PURPOSE OF REVIEW: This review will summarize recent findings relating to the diagnostic approach to preeclampsia and current avenues of research aimed at modifying the underlying disease process. RECENT FINDINGS: Growing international consensus supports a broad preeclampsia definition that incorporates maternal end-organ and uteroplacental dysfunction. Recent evidence demonstrates that this definition better identifies women and babies at risk of adverse outcomes compared to the traditional definition of hypertension and proteinuria.

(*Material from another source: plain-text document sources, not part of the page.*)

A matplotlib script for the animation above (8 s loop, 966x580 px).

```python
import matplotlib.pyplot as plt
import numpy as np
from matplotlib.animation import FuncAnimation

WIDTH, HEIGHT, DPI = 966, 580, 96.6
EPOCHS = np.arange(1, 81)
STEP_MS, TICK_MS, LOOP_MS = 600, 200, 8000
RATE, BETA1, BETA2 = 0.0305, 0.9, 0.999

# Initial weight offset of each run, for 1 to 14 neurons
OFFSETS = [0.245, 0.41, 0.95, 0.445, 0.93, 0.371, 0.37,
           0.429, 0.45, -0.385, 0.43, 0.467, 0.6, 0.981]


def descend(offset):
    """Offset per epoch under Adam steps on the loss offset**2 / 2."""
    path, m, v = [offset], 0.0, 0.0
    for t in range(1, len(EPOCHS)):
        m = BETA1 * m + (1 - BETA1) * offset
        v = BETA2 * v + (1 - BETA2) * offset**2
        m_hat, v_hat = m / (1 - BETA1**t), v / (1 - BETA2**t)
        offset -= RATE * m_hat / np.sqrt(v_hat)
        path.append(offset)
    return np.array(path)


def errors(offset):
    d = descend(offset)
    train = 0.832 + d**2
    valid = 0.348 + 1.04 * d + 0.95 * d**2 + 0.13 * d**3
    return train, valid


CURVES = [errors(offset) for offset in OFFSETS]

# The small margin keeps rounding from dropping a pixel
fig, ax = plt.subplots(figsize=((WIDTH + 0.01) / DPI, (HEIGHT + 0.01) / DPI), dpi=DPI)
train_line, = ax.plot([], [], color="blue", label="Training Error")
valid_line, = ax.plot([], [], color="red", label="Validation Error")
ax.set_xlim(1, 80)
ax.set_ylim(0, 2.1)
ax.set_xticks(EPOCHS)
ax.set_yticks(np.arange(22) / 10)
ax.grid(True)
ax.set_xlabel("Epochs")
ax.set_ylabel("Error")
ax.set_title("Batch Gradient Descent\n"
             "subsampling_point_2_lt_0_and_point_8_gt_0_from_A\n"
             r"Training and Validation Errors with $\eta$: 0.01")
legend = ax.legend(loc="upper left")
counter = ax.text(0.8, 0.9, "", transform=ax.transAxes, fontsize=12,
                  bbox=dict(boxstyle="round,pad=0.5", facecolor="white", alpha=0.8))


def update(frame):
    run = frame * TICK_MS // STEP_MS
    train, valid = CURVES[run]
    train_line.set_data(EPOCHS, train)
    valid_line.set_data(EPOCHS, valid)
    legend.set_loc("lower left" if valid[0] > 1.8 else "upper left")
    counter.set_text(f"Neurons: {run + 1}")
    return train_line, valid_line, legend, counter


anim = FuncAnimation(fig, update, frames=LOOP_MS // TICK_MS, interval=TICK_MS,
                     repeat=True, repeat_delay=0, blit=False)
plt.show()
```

Multiple studies have demonstrated the usefulness and cost-effectiveness of angiogenic biomarkers such as soluble fms-like tyrosine kinase-1 and placental growth factor as a clinical adjunct to diagnose and predict severity of preeclampsia associated outcomes. Current novel therapeutic approaches to preeclampsia target pathogenic pathways (e.g. antiangiogenesis) or downstream effects such as oxidative stress and nitric oxide. Recent findings relating to these promising candidates are discussed. Multicenter clinical trials are needed to evaluate their effectiveness and ability to improve fetal and maternal outcomes. SUMMARY: We provide an updated framework of the current approaches to define and diagnose preeclampsia. Disease modifying therapies (in particular, targeting the angiogenic pathway) are being developed for the first time and promise to revolutionize the way we manage preeclampsia.
Curr Opin Nephrol Hypertens
124 - 133
Pregnancy, Female, Humans, Pre-Eclampsia, Vascular Endothelial Growth Factor Receptor-1, Placenta Growth Factor, Hypertension, Biomarkers, Multicenter Studies as Topic